Exercise prompt
Retrieve every line of the data holding the word "sprig".

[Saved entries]
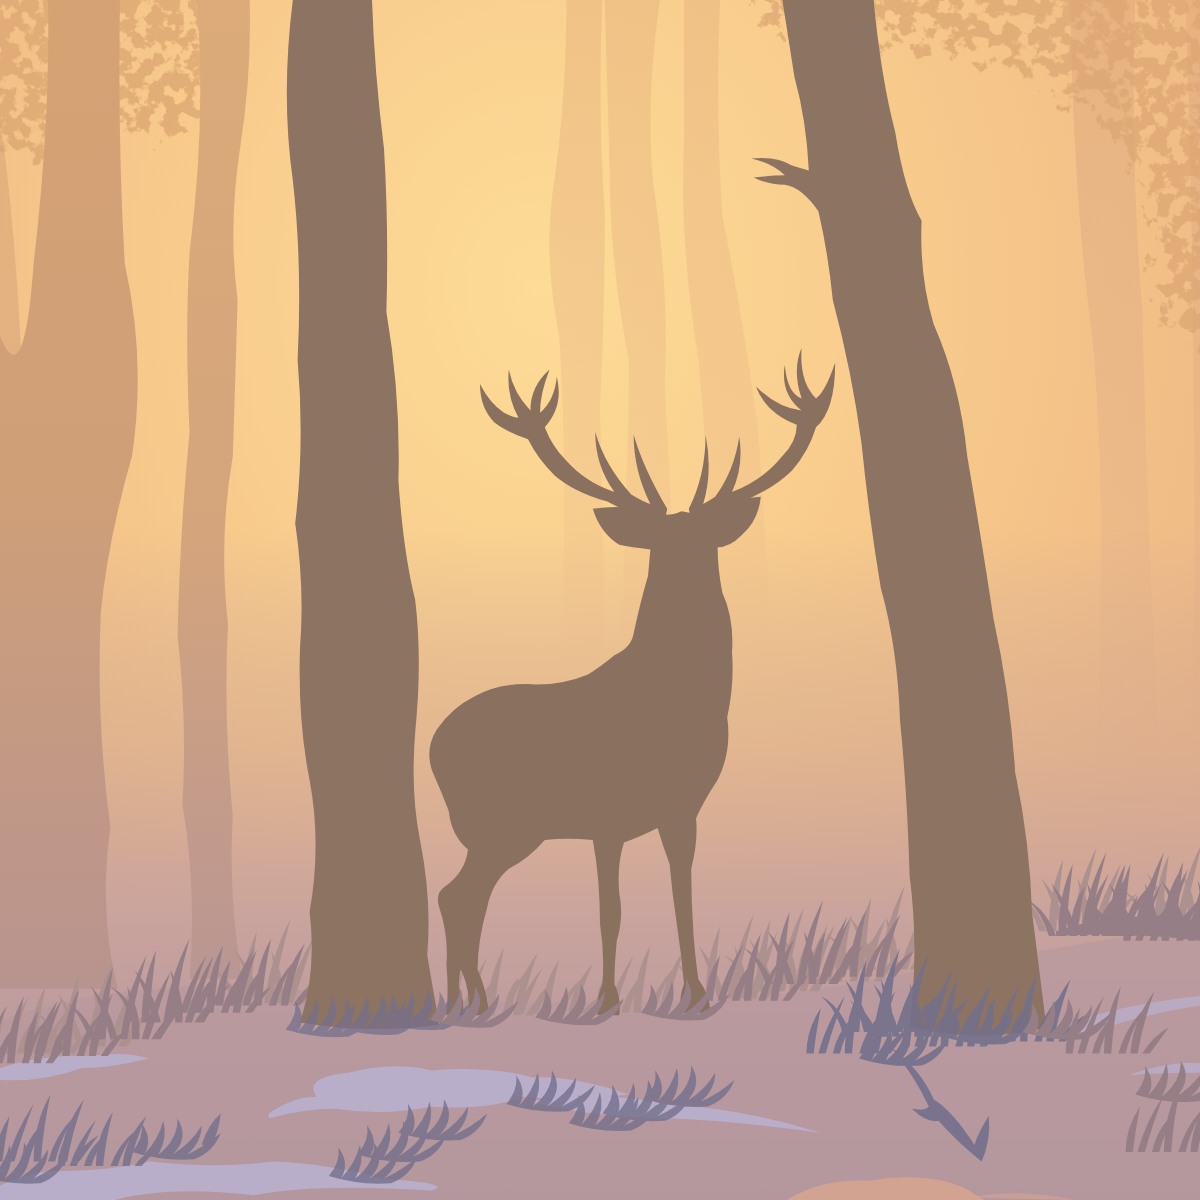
<!DOCTYPE html>
<html lang="en">
<head>
<meta charset="utf-8">
<title>Stag in a misty forest</title>
<style>
:root{
  --glow:#fddc97;
  --amber:#f8cb8c;
  --peach:#eeb784;
  --mauve:#bd9b9d;
  --ground:#b4979e;
  --bark:#8c7362;
  --stag:#8a705e;
  --leaf:#dba672;
  --grass-far:#ad918f;
  --grass-mid:#957e86;
  --grass-near:#74708c;
  --snow:#b9aeca;
  --blush:#d3a392;
}
html,body{margin:0;padding:0;width:1200px;height:1200px;overflow:hidden;background:var(--peach)}
.forest{display:block;width:1200px;height:1200px}
.trunk{fill:var(--bark)}
.stag{fill:var(--stag)}
.leaves{fill:var(--leaf)}
.far{fill:var(--grass-far)}
.mid{fill:var(--grass-mid)}
.near{fill:var(--grass-near)}
.snow{fill:var(--snow)}
.blush{fill:var(--blush)}
</style>
</head>
<body>
<svg class="forest" viewBox="0 0 500 500" role="img" aria-label="Silhouette of a stag standing between trees in a misty golden forest">
  <defs>
    <radialGradient id="sun" gradientUnits="userSpaceOnUse" cx="0" cy="0" r="1" gradientTransform="translate(225 120) scale(330 390)">
      <stop offset="0" stop-color="var(--glow)"/>
      <stop offset=".45" stop-color="var(--amber)"/>
      <stop offset="1" stop-color="var(--peach)"/>
    </radialGradient>
    <linearGradient id="haze" x1="0" y1="0" x2="0" y2="1">
      <stop offset=".44" stop-color="var(--mauve)" stop-opacity="0"/>
      <stop offset=".62" stop-color="#cfa595" stop-opacity=".5"/>
      <stop offset=".76" stop-color="#c4a0a0" stop-opacity=".88"/>
      <stop offset=".86" stop-color="var(--mauve)"/>
      <stop offset="1" stop-color="var(--ground)"/>
    </linearGradient>
    <linearGradient id="wood-middle" gradientUnits="userSpaceOnUse" x1="0" y1="0" x2="0" y2="410">
      <stop offset="0" stop-color="#d5a273"/>
      <stop offset=".5" stop-color="#cf9f78"/>
      <stop offset="1" stop-color="#b8948f"/>
    </linearGradient>
    <linearGradient id="wood-second" gradientUnits="userSpaceOnUse" x1="0" y1="0" x2="0" y2="408">
      <stop offset="0" stop-color="#dcab79"/>
      <stop offset=".55" stop-color="#d4a47c"/>
      <stop offset="1" stop-color="#b99693"/>
    </linearGradient>
    <linearGradient id="wood-pale" gradientUnits="userSpaceOnUse" x1="0" y1="0" x2="0" y2="300">
      <stop offset="0" stop-color="#edbd83" stop-opacity=".75"/>
      <stop offset=".45" stop-color="#f0c089" stop-opacity=".6"/>
      <stop offset="1" stop-color="#eab88c" stop-opacity="0"/>
    </linearGradient>
    <linearGradient id="wood-edge" gradientUnits="userSpaceOnUse" x1="0" y1="0" x2="0" y2="330">
      <stop offset="0" stop-color="#e3ae7d" stop-opacity=".7"/>
      <stop offset="1" stop-color="#d3a48f" stop-opacity="0"/>
    </linearGradient>
    <filter id="foliage" x="-20%" y="-20%" width="140%" height="140%" color-interpolation-filters="sRGB">
      <feTurbulence type="fractalNoise" baseFrequency=".16" numOctaves="4" seed="7" result="noise"/>
      <feColorMatrix in="noise" type="matrix" values="0 0 0 0 0  0 0 0 0 0  0 0 0 0 0  1 0 0 0 0" result="speckle"/>
      <feGaussianBlur in="SourceAlpha" stdDeviation="9" result="soft"/>
      <feComposite in="speckle" in2="soft" operator="arithmetic" k1="0" k2=".5" k3=".5" k4="0"/>
      <feComponentTransfer result="mask"><feFuncA type="linear" slope="22" intercept="-15.6"/></feComponentTransfer>
      <feComposite in="SourceGraphic" in2="mask" operator="in"/>
    </filter>
    <path id="tuft" d="M-18 2Q-18-8-12-17Q-14-7-15 2ZM-13 2Q-10-10-2-22Q-7-9-10 2ZM-7 2Q-5-8 3-15Q-2-6-4 2ZM-2 2Q-2-14 5-26Q2-12 1 2ZM4 2Q7-9 15-17Q9-7 7 2ZM9 2Q10-12 19-24Q14-10 12 2ZM14 2Q18-5 25-9Q20-2 17 2Z"/>
    <path id="tall-tuft" d="M-15 2Q-18-8-24-13Q-16-9-12 2ZM-11 2Q-11-15-5-28Q-7-12-8 2ZM-6 2Q-9-10-14-20Q-6-11-3 2ZM-2 2Q1-18 9-33Q4-14 1 2ZM3 2Q3-10 1-20Q7-9 6 2ZM7 2Q11-13 19-26Q14-10 10 2ZM11 2Q17-8 26-14Q19-5 15 2Z"/>
    <path id="sprig" d="M-17 1Q-12-5-13-11Q-8-4-12 2Q-6-4-4-12Q-2-5-6 2Q2-4 2-13Q7-5 0 2Q8-3 12-10Q12-3 6 2Q13-1 20-7Q17 1 9 4Q-4 5-17 1Z"/>
  </defs>

  <g id="sky">
    <rect width="500" height="500" fill="url(#sun)"/>
    <rect width="500" height="500" fill="url(#haze)"/>
  </g>

  <g id="pale-trees" fill="url(#wood-pale)">
    <path d="M236 0H251Q249 48 252 88Q252 130 250 170L253 300H233Q237 200 233 140Q226 105 231 75Q236 40 236 0Z"/>
    <path d="M252 0H275Q269 40 272 75Q279 120 277 160L284 300H257Q262 200 262 150Q254 110 254 70Z"/>
    <path d="M285 0H300Q298 45 301 90Q310 135 316 180L324 300H298Q296 200 291 150Q283 100 285 60Z"/>
    <path d="M446 0H473Q471 70 476 130Q478 220 484 330H456Q462 210 455 140Q447 80 446 0Z" fill="url(#wood-edge)"/>
    <path d="M494 0H500V330H496Q500 190 494 0Z" fill="url(#wood-edge)"/>
  </g>

  <g id="canopy" class="leaves">
    <g filter="url(#foliage)" opacity=".75">
      <path d="M-20-25H112Q110 30 90 58Q70 76 48 62Q20 90-20 70Z"/>
    </g>
    <g filter="url(#foliage)" opacity=".72">
      <path d="M300-25H525V165Q490 165 470 125Q478 85 456 62Q430 40 405 32Q360 32 308 22Z"/>
    </g>
  </g>

  <g id="middle-trees">
    <path fill="url(#wood-middle)" d="M20 0H50Q49 60 52 110Q61 150 55 190Q45 225 42 255Q40 300 46 345Q41 380 49 412H0V140Q10 165 14 110Q21 50 20 0Z"/>
    <path fill="url(#wood-middle)" opacity=".5" d="M0 50Q6 90 9 150L14 410H0Z"/>
    <path fill="url(#wood-second)" d="M82 0H104Q105 30 100 62Q95 95 99 125Q98 160 97 190Q91 225 95 260Q93 300 97 340Q95 375 101 408H79Q82 370 76 335Q78 300 74 265Q75 220 79 180Q77 140 79 105Q86 50 82 0Z"/>
  </g>

  <g id="ground">
    <path fill="var(--ground)" opacity=".55" d="M0 425Q60 405 130 413Q230 422 330 414Q410 400 500 385V500H0Z"/>
    <path class="snow" d="M0 445Q18 439 38 440Q52 438 62 441Q46 445 34 445Q18 451 0 450Z"/>
    <path class="snow" d="M112 464Q122 457 132 457Q126 449 145 447Q164 442 180 446Q204 444 222 449Q238 448 262 456Q238 459 218 457Q202 463 180 461Q160 465 140 462Q126 462 112 466Z"/>
    <path class="snow" d="M220 459Q250 454 278 460Q310 462 342 472Q306 467 280 466Q250 466 220 459Z"/>
    <path class="snow" d="M22 488Q46 488 62 484Q90 487 114 484Q138 485 158 491Q190 493 180 496Q130 493 106 498Q70 494 48 500H0V494Q10 489 22 488Z"/>
    <path class="snow" opacity=".8" d="M436 430Q462 419 500 415V419Q474 423 456 430ZM470 448Q488 442 500 443V447Q484 447 470 448Z"/>
    <path class="blush" d="M328 500Q342 491 362 492Q386 488 402 495L410 500Z"/>
    <path class="blush" opacity=".65" d="M404 499Q424 495 448 500Z"/>
  </g>

  <g id="far-grass" class="far">
    <use href="#tuft" x="14" y="437"/><use href="#tall-tuft" x="38" y="434"/>
    <use href="#tall-tuft" x="112" y="416"/><use href="#tuft" x="205" y="421"/>
    <use href="#tuft" x="228" y="421" transform="translate(0 84) scale(1 .8)"/>
    <use href="#tuft" x="266" y="420"/><use href="#tall-tuft" x="305" y="414"/>
    <use href="#tall-tuft" x="326" y="411"/><use href="#tuft" x="350" y="407"/>
    <use href="#tall-tuft" x="368" y="402"/><use href="#tall-tuft" x="448" y="386"/>
    <use href="#tall-tuft" x="492" y="384"/>
  </g>

  <g id="middle-grass" class="mid">
    <use href="#tuft" x="5" y="441"/><use href="#tuft" x="28" y="438"/>
    <use href="#tall-tuft" x="52" y="431"/><use href="#tall-tuft" x="70" y="424"/>
    <use href="#tuft" x="88" y="420"/><use href="#tuft" x="108" y="417"/>
    <use href="#tuft" x="312" y="415"/><use href="#tall-tuft" x="334" y="408"/>
    <use href="#tuft" x="356" y="405"/>
    <use href="#tall-tuft" x="452" y="388"/><use href="#tuft" x="464" y="386"/>
    <use href="#tall-tuft" x="476" y="388"/><use href="#tuft" x="486" y="390"/>
    <use href="#tall-tuft" x="498" y="387"/>
    <path d="M440 388Q470 378 500 384V392Q470 388 440 390Z"/>
  </g>

  <g id="dark-trees" class="trunk">
    <path d="M122 0H155Q156 30 160 62Q162 95 161 130Q167 165 166 200Q168 230 173 250Q176 275 173 305Q171 330 175 350Q180 375 178 398L183 427Q155 431 125 426Q132 405 129 380Q134 352 129 325Q124 300 125 270Q127 245 123 218Q127 185 124 150Q126 110 122 75Q117 40 122 0Z"/>
    <path d="M326 0H364Q367 32 373 55Q377 80 384 92Q383 115 389 135Q400 160 403 190Q409 225 414 258Q421 290 423 322Q429 350 430 380L436 428Q410 435 379 428Q383 395 379 365Q378 330 375 300Q374 270 367 245Q362 215 359 185Q355 155 347 125Q345 105 341 88Q334 78 327 77Q320 77 314 74Q322 73 327 73Q322 68 313 66Q324 65 330 69Q333 70 337 71Q336 50 331 32Z"/>
  </g>

  <g id="stag" class="stag">
    <path id="body" d="M269 213Q278 216 284 213Q292 215 297 213Q303 208 317 207Q316 217 309 223Q304 228 299 228Q299 237 301 247Q306 258 305 272Q306 285 303 299Q305 313 299 325Q293 334 290 341Q291 350 288 362Q288 376 289 390Q290 402 291 408Q296 415 296 422H285Q282 418 285 410Q284 398 282 385Q280 372 279 360Q276 352 274 345Q266 349 260 351Q257 360 258 372Q260 382 257 392Q256 402 256 410Q259 416 258 423H249Q248 417 251 410Q252 398 250 385Q250 366 247 350Q236 349 227 350Q220 358 212 362Q205 368 203 378Q199 392 199 404Q202 411 203 417L204 423H195Q196 416 194 409L192 404Q190 411 193 417L193 423H186Q187 412 186 402Q187 390 183 378Q181 372 186 369Q194 363 195 354Q188 348 187 338Q184 330 180 321Q177 312 182 304Q188 295 198 290Q207 285 219 285Q233 286 245 281Q250 278 256 273Q263 270 264 264Q267 250 270 240L271 229Q263 228 258 227Q250 222 247 212Q260 210 269 213Z"/>
    <path id="left-antler" d="M277 217Q264 215 253 209Q239 205 231 198Q224 191 220 183Q211 180 206 176Q200 170 200 160Q204 168 210 172Q214 174 216 174Q211 165 212 154Q214 164 221 171Q221 161 229 154Q225 164 225 172Q231 167 232 157Q235 169 227 178Q230 186 236 192Q244 201 256 205Q248 194 248 180Q252 194 263 206Q268 209 271 210Q264 196 264 181Q268 195 278 212Z"/>
    <path id="right-antler" d="M288 217Q298 216 307 210Q322 204 330 196Q337 188 340 178Q348 171 348 151Q344 163 340 166Q333 159 334 145Q330 154 334 166Q328 164 327 152Q325 164 334 171Q324 170 315 161Q319 172 332 177Q332 184 326 190Q318 200 305 205Q310 194 308 182Q306 196 298 207Q295 209 293 210Q297 197 294 181Q294 198 287 212Z"/>
  </g>

  <g id="near-grass" class="near">
    <g opacity=".75">
      <use href="#sprig" x="136" y="428"/><use href="#sprig" x="157" y="427"/><use href="#sprig" x="176" y="425"/>
    </g>
    <g class="mid">
      <use href="#sprig" x="196" y="424"/><use href="#sprig" x="240" y="423"/><use href="#sprig" x="284" y="421"/>
    </g>
    <g opacity=".9">
      <use href="#tall-tuft" x="366" y="428"/><use href="#tuft" x="354" y="437"/>
      <use href="#tall-tuft" x="378" y="430"/><use href="#tuft" x="394" y="434"/>
      <use href="#sprig" x="410" y="431"/><use href="#tuft" x="427" y="432"/>
      <use href="#sprig" x="375" y="440"/>
      <path d="M371 436Q384 446 389 458Q397 463 406 477Q408 471 412 465Q413 475 409 484Q399 476 391 467Q386 468 380 462Q385 463 387 461Q381 448 371 436Z"/>
    </g>
    <g opacity=".8">
      <use href="#tuft" x="16" y="482"/><use href="#tuft" x="42" y="484" transform="translate(0 97) scale(1 .8)"/>
      <use href="#sprig" x="72" y="479"/><use href="#sprig" x="8" y="489"/>
      <path d="M84 477Q87 468 92 464Q91 472 88 478Z"/>
      <use href="#sprig" x="166" y="480"/><use href="#sprig" x="183" y="471"/><use href="#sprig" x="154" y="489"/>
      <use href="#sprig" x="228" y="459"/><use href="#sprig" x="268" y="463"/><use href="#sprig" x="286" y="457"/>
      <use href="#sprig" x="254" y="467"/>
    </g>
    <g class="mid">
      <use href="#tuft" x="462" y="437"/><use href="#tuft" x="487" y="478"/><use href="#sprig" x="443" y="429"/>
      <use href="#sprig" x="490" y="455"/>
    </g>
  </g>
</svg>
</body>
</html>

Solution for this problem
    <path id="sprig" d="M-17 1Q-12-5-13-11Q-8-4-12 2Q-6-4-4-12Q-2-5-6 2Q2-4 2-13Q7-5 0 2Q8-3 12-10Q12-3 6 2Q13-1 20-7Q17 1 9 4Q-4 5-17 1Z"/>
      <use href="#sprig" x="136" y="428"/><use href="#sprig" x="157" y="427"/><use href="#sprig" x="176" y="425"/>
      <use href="#sprig" x="196" y="424"/><use href="#sprig" x="240" y="423"/><use href="#sprig" x="284" y="421"/>
      <use href="#sprig" x="410" y="431"/><use href="#tuft" x="427" y="432"/>
      <use href="#sprig" x="375" y="440"/>
      <use href="#sprig" x="72" y="479"/><use href="#sprig" x="8" y="489"/>
      <use href="#sprig" x="166" y="480"/><use href="#sprig" x="183" y="471"/><use href="#sprig" x="154" y="489"/>
      <use href="#sprig" x="228" y="459"/><use href="#sprig" x="268" y="463"/><use href="#sprig" x="286" y="457"/>
      <use href="#sprig" x="254" y="467"/>
      <use href="#tuft" x="462" y="437"/><use href="#tuft" x="487" y="478"/><use href="#sprig" x="443" y="429"/>
      <use href="#sprig" x="490" y="455"/>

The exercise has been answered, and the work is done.